Steps to facilitate privatisation of state-run general insurer, give cover for bank deposits and make LLP form more attractive
Amid frequent disruptions in parliamentary proceedings on Friday, the government introduced three key financial sector Bills to offer relief to depositors of stressed banks, facilitate the privatisation of a general insurer and boost ease of doing business for limited liability partnerships (LLPs). All these Bills were cleared by the Cabinet on Wednesday.
The government introduced in the Rajya Sabha the Deposit Insurance Credit Guarantee Corporation (DICGC) Amendment Bill, which will give customers access to their deposits up to Rs 5 lakh within just 90 days if their stressed banks are placed under moratorium. The Bill covers all banks, including co-operative banks, and comes as a relief for depositors of PMC Bank that is still under moratorium.
It also introduced the Limited Liability Partnership (Amendment) Bill, 2021, which seeks to decriminalise a dozen offences and enable such entities to enjoy the same benefits as large companies. Hundreds of start-ups and others that are registered as LLPs will benefit from this move.
Separately, finance minister Nirmala Sitharaman introduced in the Lok Sabha a Bill to amend the General Insurance Business (Nationalisation) Act (GIBNA), which will facilitate the proposed privatisation of a state-run general insurer by enabling the Centre to pare down its stake below 51%, among others.
Introducing the GIBNA amendment Bill, 2021, Sitharaman, however, sought to allay fears of unbridled privatisation of state-run insurers.
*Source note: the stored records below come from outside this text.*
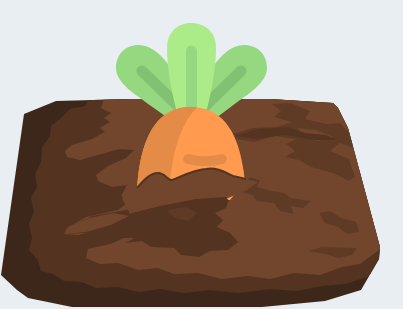
<!DOCTYPE html>
<html lang="en">
<head>
<meta charset="utf-8">
<title>Carrot in soil</title>
<style>
:root {
  --sky: #e9eef3;
  --soil-edge: #3d271b;
  --soil-dark: #543421;
  --soil-mid: #5f3b26;
  --soil: #71462d;
  --leaf-light: #abec88;
  --leaf: #95d880;
  --leaf-vein: #82c072;
  --carrot: #ff9a4f;
  --carrot-shade: #e48c47;
}
html, body { margin: 0; overflow: hidden; background: var(--sky); }
svg { display: block; width: 403px; height: 309px; }
.soil-edge { fill: var(--soil-edge); }
.soil-dark { fill: var(--soil-dark); }
.soil-mid { fill: var(--soil-mid); }
.soil { fill: var(--soil); }
.leaf { fill: var(--leaf); }
.leaf-light { fill: var(--leaf-light); }
.vein { fill: none; stroke: var(--leaf-vein); stroke-width: 11; stroke-linecap: round; }
.vein-light { stroke: var(--leaf); }
.carrot { fill: var(--carrot); }
.carrot-shade { fill: var(--carrot-shade); }
.carrot-mark { fill: none; stroke: var(--carrot-shade); stroke-width: 10; stroke-linecap: round; }
.rim { fill: none; stroke: var(--soil-dark); stroke-width: 2; stroke-linejoin: round; }
</style>
</head>
<body>
<svg viewBox="0 0 403 309" role="img" aria-label="A carrot growing in a bed of soil">
  <defs>
    <clipPath id="bed-shape">
      <path d="M24 114 L56 101 L130 99 H270 L333 103 L338 108 L348 128 L380 247 L379 259 L361 290 L325 301 L262 307 H72 L28 298 L17 290 L1 275 Z"/>
    </clipPath>
    <clipPath id="carrot-shape">
      <path id="carrot-body" d="M137 190 C139 150 151 107 190 107 C231 107 241 146 245 182 L230 200 H140 Z"/>
    </clipPath>
  </defs>

  <rect width="403" height="309" fill="var(--sky)"/>

  <g id="soil-bed" clip-path="url(#bed-shape)">
    <rect class="soil-edge" y="95" width="403" height="214"/>
    <path class="soil-dark" d="M90 98 L85 106 L70 109 L60 119 L51 126 L50 136 L42 148 L41 162 L35 174 L37 187 L31 198 L34 212 L29 224 L32 238 L29 250 L38 260 L41 271 L53 274 L64 281 L82 282 L96 288 L118 287 L139 292 L160 289 L184 293 L210 290 L238 293 L270 289 L296 291 L322 286 L345 284 L367 277 L390 260 V98 Z"/>
    <path class="soil" d="M104 99 L101 108 L111 113 L104 118 L110 122 L100 128 L105 132 L92 139 L72 145 L65 151 L67 157 L80 160 L98 155 L119 149 L134 150 L126 158 L108 166 L96 175 L98 181 L112 187 L127 185 L121 196 L130 201 L118 210 L86 217 L67 228 L64 234 L78 235 L102 229 L131 221 L154 216 L140 228 L122 239 L110 244 L88 249 L86 258 L100 264 L118 263 L138 270 L158 268 L174 274 L198 273 L222 279 L248 276 L270 279 L294 273 L320 275 L342 267 L360 264 L383 247 L345 95 Z"/>
    <path class="soil-dark" d="M64 234 L72 226 L92 216 L121 211 L152 205 L191 200 L218 197 L229 199 L226 208 L215 213 L223 220 L217 227 L230 233 L238 242 L228 250 L210 251 L199 257 L181 255 L174 248 L151 247 L142 241 L126 243 L134 238 L110 238 L88 243 L104 232 Z"/>
    <path class="soil" d="M64 234 L69 227 L89 218 L114 213 L129 216 L111 225 L86 232 Z"/>
    <path class="soil-mid" d="M167 211 L184 206 L197 213 L188 221 L176 218 Z"/>

    <path class="soil-mid" d="M233 134 L253 128 L277 127 L292 122 L274 117 L281 111 L272 104 L291 103 L310 111 L305 119 L326 124 L340 123 L350 134 L353 148 L340 143 L330 151 L349 159 L355 177 L349 181 L333 173 L311 167 L299 160 L285 157 L295 151 L286 144 L296 139 L275 136 L254 142 L235 139 Z"/>
    <path class="soil" d="M298 128 L316 130 L333 137 L318 141 L303 136 Z"/>
    <path class="soil-dark" d="M235 136 L258 129 L288 127 L304 133 L326 135 L337 140 L314 140 L284 135 L255 139 Z"/>
    <path class="soil-mid" d="M319 213 L330 211 L341 218 L356 222 L359 232 L347 234 L338 227 L325 223 Z"/>
    <path class="soil-mid" d="M309 251 L322 247 L357 248 L352 255 L338 258 L325 254 Z"/>
    <path class="soil-mid" d="M232 189 L246 183 L249 177 L260 180 L257 187 L272 191 L284 193 L291 198 L311 201 L303 208 L291 206 L294 214 L280 211 L274 203 L257 201 L252 195 Z"/>
  </g>

  <g id="leaves">
    <path class="leaf" d="M168 118 L151 106 C135 94 116 83 116 68 C116 54 126 45 138 45 C151 45 160 54 168 64 L188 110 Z"/>
    <path class="vein" d="M142 71 L180 108"/>
    <path class="leaf" d="M216 118 L232 106 C248 94 267 83 267 68 C267 54 257 45 244 45 C231 45 222 55 214 65 L196 110 Z"/>
    <path class="vein" d="M241 71 L203 108"/>
    <path class="leaf-light" d="M176 109 C171 88 167 68 167 48 C167 32 178 23 191 23 C205 23 216 32 216 48 C216 68 212 88 207 109 Z"/>
    <path class="vein vein-light" d="M191.500 51 V108"/>
  </g>

  <g id="carrot">
    <use href="#carrot-body" class="carrot"/>
    <g clip-path="url(#carrot-shape)">
      <path class="carrot-shade" d="M130 100 H206 C184 115 171 145 169 200 H130 Z"/>
      <path class="carrot-mark" d="M188 159 C199 162 211 162 222 159"/>
    </g>
  </g>

  <g id="soil-mound">
    <path class="soil" d="M122 198 L137 188 C143 181 150 173 158 173 C166 173 167 181 172 180 C181 177 192 170 206 169 C218 167 226 173 233 176 L245 179 L258 182 L247 190 L228 198 L180 205 L130 214 Z"/>
    <path class="rim" d="M137 188 C143 181 150 173 158 173 C166 173 167 181 172 180 C181 177 192 170 206 169 C218 167 226 173 233 176 L246 179"/>
    <path class="soil-dark" d="M128 214 L160 206 L196 199 L226 197 L229 201 L186 207 L150 212 Z"/>
  </g>
</svg>
</body>
</html>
She asserted that the Bill’s passage will help public sector insurers mop up additional resources from the markets, which will enable them to design more innovative products.
The DICGC (amendment) Bill will cover 98.3% of depositors and 50.9% of deposit value in the banking system, way above the global level of 80% and 20-30%, respectively, Sitharaman had said earlier this week.
Also, as per the extant system, customers of a fallen bank could lay their hands on the insured deposit amount only after the bank’s liquidation, which would take even 8-10 years. So, the amendments were brought in to ensure that customers, especially the small ones, have time-bound access to the insured amount to meet financial exigency. Last year, the government had raised the limit of bank deposits insured under the DICGC Act to Rs 5 lakh from Rs 1 lakh.
As for the GIBNA (amendment) Bill, several opposition members have opposed the Bill on the ground that it would entail total privatisation of state-run general insurance firms.
Asserting that the fears are not well-founded, Sitharaman told the Lok Sabha on Friday: “We are bringing some enabling provisions so that the government can bring in public, Indian citizens, and common people’s participation into the general insurance companies.” Public private participation in the general insurance industry will also help get more resources, she added.
The statement of objects and reasons of the Bill suggests that the government seeks to remove the requirement of the Centre holding not less than 51% of equity in a specified insurer.
The minister said private general insurers can easily raise money from the market, which enables them to offer a better premium for insuring the public and develop innovative product base. “Whereas public general insurance companies are not able to perform because they are always short of resources,” Sitharaman said.
Announcing the Budget for FY22, Sitharaman had proposed to take up the privatisation of two state-run banks and one general insurer. “This would require legislative amendments…,” she had said.
At present, the country has four public sector general insurers – National Insurance Company, New India Assurance Company, Oriental Insurance Company and the United India Insurance Company.
The government is yet to announce the name of the firm for sell-off. However, NITI Aayog, which has been entrusted with the task of recommending a suitable candidate for privatisation, has reportedly suggested the name of United India to the core group of secretaries on disinvestment headed by the Cabinet secretary.
The sell-off plan is part of the government’s broader divestment goals for the financial sector, which also include privatisation of two banks and listing of insurance behemoth LIC. The government has set its overall disinvestment target for FY22 at Rs 1.75 lakh crore, about three-and-a-half of times the actual realisation last fiscal.
(With PTI inputs)